Anyway. I took time to focus on the “story of the struggle” and I believe no other man has been able to give it a better description other than the late great Fela Kuti. Listening to his lyrics you were able to get a vivid description of the nature of the gully Nigerian environment as the country was ushered into military rule. He was like a foreshadow of Tupac Shakur, Nigeria’s answer to Bob Marley. Hmm it’s funny how these great men die in unusual ways…. However this is not why we are here.

So indeed why are here? Let’s just say it was one of my very boring days listening to Fela’s “Beast of No Nation” amongst other songs and I decided to search on his influence on other forms of music. Of course my “best friend”, Wikipedia had a lot to say about him being the pioneer of Afrobeat and how he was influenced by the Funk sounds of the 70s in the United States. However hardly anything was written about Fela and his influence on urban music, hiphop to be more precise.

Fela today is being celebrated today as a cultural icon and a revolutionary leader. Online you can find stores that sell Fela merchandise like T-Shirts, however I wonder if his family gets paid royalties…. Many Nigerian artists, like Dbanj and Sauce Kid cite Fela Kuti as a major influence in their music. However you might expect that given that they are all from the same country. However, what is Fela’s influence on Hip Hop Culture overseas? Let’s take a look:

–        The Roots referenced him off one of their critically acclaimed albums, Rising Down:

Look, my squad half Mandrill, half Mandela// My Band ’bout 70 strong just like Fela


–        Talib Referenced him on his song Joy off his Quality Album in 2002:

Kweli, I know how you feel, say bro’ I know how you feel (Fela, be my joy, yo)


–        Lupe Fiasco dropped one of the dopest Freestyles BMF- Building Minds Faster and mentioned the great legend:

I think I’m Malcom X, Martin Luther, Add a King, Add a Junior //Some Bible verses, couple sunnas, An AK-47 that’s a Revolution// I think I’m Tupac, Bob Marley, Fela Kuti, Marcus Garvey


–        Red Hot Organization created a Tribute album: Red Hot + Riot: The Music and Spirit of Fela Kuti.

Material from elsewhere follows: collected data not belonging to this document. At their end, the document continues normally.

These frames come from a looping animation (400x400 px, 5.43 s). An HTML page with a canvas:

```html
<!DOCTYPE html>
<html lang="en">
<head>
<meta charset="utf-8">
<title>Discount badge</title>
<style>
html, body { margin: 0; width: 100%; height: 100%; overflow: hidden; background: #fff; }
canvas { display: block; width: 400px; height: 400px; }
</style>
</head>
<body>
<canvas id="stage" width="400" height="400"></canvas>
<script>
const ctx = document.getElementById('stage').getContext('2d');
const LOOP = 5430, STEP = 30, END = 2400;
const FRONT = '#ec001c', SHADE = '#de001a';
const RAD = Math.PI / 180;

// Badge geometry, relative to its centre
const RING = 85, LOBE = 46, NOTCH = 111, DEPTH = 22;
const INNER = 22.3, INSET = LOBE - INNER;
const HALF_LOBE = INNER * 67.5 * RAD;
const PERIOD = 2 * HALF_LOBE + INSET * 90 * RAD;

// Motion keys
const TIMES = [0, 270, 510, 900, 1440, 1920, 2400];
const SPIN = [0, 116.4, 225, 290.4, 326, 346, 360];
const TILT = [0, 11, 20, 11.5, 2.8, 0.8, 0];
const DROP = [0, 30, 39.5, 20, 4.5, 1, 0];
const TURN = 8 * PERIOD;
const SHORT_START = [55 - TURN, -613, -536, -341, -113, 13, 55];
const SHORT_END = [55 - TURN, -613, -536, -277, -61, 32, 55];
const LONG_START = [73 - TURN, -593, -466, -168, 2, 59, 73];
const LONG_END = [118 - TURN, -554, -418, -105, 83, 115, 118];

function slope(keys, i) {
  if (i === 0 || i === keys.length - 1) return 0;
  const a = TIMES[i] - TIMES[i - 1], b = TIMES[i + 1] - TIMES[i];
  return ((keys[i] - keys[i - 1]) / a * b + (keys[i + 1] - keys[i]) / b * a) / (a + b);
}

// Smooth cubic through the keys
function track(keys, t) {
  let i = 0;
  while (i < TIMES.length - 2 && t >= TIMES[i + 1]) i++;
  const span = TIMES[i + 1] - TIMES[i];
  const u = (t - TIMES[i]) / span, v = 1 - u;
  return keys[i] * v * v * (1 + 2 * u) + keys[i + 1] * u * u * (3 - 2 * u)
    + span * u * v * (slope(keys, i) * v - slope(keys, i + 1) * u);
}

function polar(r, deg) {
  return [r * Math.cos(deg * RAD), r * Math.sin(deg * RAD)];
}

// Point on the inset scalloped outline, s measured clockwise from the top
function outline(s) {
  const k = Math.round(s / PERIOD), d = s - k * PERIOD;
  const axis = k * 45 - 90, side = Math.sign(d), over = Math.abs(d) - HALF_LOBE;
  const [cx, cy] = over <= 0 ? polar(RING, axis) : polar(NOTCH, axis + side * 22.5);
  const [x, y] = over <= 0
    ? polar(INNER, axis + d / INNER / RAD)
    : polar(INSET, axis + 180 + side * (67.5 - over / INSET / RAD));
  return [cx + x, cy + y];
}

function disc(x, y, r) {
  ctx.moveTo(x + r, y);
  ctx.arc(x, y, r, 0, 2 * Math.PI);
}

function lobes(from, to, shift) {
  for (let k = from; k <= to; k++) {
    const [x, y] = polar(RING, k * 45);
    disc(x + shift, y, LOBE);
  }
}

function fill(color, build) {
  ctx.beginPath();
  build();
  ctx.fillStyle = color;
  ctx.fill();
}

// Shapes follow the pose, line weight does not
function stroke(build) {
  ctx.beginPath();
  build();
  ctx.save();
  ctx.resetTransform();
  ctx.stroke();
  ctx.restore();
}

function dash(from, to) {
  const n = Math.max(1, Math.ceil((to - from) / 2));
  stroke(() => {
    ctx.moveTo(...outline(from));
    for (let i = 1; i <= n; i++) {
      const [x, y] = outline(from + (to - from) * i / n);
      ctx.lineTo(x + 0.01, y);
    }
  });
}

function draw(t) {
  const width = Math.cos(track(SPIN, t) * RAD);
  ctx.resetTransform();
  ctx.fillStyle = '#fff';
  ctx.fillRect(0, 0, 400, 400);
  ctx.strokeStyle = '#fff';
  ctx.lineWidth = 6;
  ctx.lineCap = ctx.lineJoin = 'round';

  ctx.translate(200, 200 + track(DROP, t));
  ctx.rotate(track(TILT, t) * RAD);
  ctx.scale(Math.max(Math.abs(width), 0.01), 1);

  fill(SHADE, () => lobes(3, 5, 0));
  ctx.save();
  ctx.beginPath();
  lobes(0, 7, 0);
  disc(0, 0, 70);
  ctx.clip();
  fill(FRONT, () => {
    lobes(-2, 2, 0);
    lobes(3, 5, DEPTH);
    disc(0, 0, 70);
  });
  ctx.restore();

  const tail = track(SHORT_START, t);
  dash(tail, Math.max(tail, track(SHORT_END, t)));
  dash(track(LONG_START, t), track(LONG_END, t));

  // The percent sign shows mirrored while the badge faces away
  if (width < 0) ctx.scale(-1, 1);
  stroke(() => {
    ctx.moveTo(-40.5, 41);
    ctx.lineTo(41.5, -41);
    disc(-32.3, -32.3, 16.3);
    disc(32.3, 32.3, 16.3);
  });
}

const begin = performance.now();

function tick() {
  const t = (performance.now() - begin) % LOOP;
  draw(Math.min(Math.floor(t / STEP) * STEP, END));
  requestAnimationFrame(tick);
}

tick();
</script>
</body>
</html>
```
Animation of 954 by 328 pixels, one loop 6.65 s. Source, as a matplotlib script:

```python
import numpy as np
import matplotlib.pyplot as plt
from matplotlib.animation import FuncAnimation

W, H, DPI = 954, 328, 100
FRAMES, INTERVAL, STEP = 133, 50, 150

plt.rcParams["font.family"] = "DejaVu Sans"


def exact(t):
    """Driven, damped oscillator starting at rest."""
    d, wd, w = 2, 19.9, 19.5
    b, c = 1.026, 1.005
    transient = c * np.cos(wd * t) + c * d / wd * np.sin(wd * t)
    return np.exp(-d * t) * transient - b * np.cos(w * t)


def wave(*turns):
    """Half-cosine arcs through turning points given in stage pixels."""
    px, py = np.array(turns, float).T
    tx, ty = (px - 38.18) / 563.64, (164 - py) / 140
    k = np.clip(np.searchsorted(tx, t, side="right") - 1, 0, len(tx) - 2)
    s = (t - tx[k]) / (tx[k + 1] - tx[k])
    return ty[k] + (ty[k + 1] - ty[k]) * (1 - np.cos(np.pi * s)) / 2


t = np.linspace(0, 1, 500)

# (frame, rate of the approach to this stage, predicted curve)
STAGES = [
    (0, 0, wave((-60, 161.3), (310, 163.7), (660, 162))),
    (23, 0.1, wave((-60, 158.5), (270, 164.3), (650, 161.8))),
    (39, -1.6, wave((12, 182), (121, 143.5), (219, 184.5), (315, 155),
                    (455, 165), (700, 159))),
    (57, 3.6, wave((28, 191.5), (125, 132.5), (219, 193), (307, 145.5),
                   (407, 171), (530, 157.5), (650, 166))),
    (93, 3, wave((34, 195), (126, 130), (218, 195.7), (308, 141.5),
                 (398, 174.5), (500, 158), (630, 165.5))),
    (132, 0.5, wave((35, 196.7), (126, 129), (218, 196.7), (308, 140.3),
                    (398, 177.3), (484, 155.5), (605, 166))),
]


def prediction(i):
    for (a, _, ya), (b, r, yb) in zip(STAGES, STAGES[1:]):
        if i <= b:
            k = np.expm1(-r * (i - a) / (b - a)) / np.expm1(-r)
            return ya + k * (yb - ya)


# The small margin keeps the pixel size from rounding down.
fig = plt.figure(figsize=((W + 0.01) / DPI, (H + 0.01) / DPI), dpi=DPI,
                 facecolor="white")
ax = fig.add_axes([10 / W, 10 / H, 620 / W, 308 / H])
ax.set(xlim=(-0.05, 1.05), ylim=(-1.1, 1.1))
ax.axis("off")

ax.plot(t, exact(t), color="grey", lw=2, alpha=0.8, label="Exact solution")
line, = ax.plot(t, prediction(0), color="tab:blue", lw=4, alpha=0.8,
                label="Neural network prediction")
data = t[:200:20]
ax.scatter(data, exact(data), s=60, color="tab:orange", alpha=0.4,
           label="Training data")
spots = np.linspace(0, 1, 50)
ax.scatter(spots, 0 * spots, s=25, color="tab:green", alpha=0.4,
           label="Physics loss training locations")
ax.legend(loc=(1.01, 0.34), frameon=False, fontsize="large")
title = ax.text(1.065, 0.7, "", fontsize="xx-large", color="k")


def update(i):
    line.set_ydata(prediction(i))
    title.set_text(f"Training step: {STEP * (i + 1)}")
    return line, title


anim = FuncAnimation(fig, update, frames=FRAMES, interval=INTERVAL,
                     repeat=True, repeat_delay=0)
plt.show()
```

This album was used as a fund raising tool for AIDS awareness and featured prominent artists like D’angelo, Dead Prez, Talib Kweli and Common

–        On August 18, 2009, award winning DJ Period released a Free Mixtape to the general public via his website that was a collaboration with Somali born hip hop artist K’naan pay tribute to Fela, Bob Marley and Bob Dylan titled “The Messengers”


Common in his critically acclaimed album; “Like Water for Chocolate” had the first track track titled “Time Travelin’ (A Tribute to Fela)” and the second track is called “Heat” which contains a sample from “Asiko” performed by Tony Allen, Fela’s drummer

Nas sampled “Na Poi” by Fela for Kuti for Warrior Song featuring Alicia Keys off his God’s Son album

Mos Def sampled Fear Not For Men by Fela Kuti for his track Fear Not of Man off his Black on Both Sides Album

–        Mike Love released The Nigerian Gangster Mixtape which features lyrics off Jay-Z’s American Gangster album and Fela Kuti’s samples

Last but not least, The Fela Broadway show funded and produced by HipHop icons Jay-Z and Will Smith

These are a few of the many influences Fela Kuti has had on Urban Hip Hop music. I believe in years to come, this great man will be celebrated more and the world would truly recognize him for his contribution to music.

Tunji Akinbami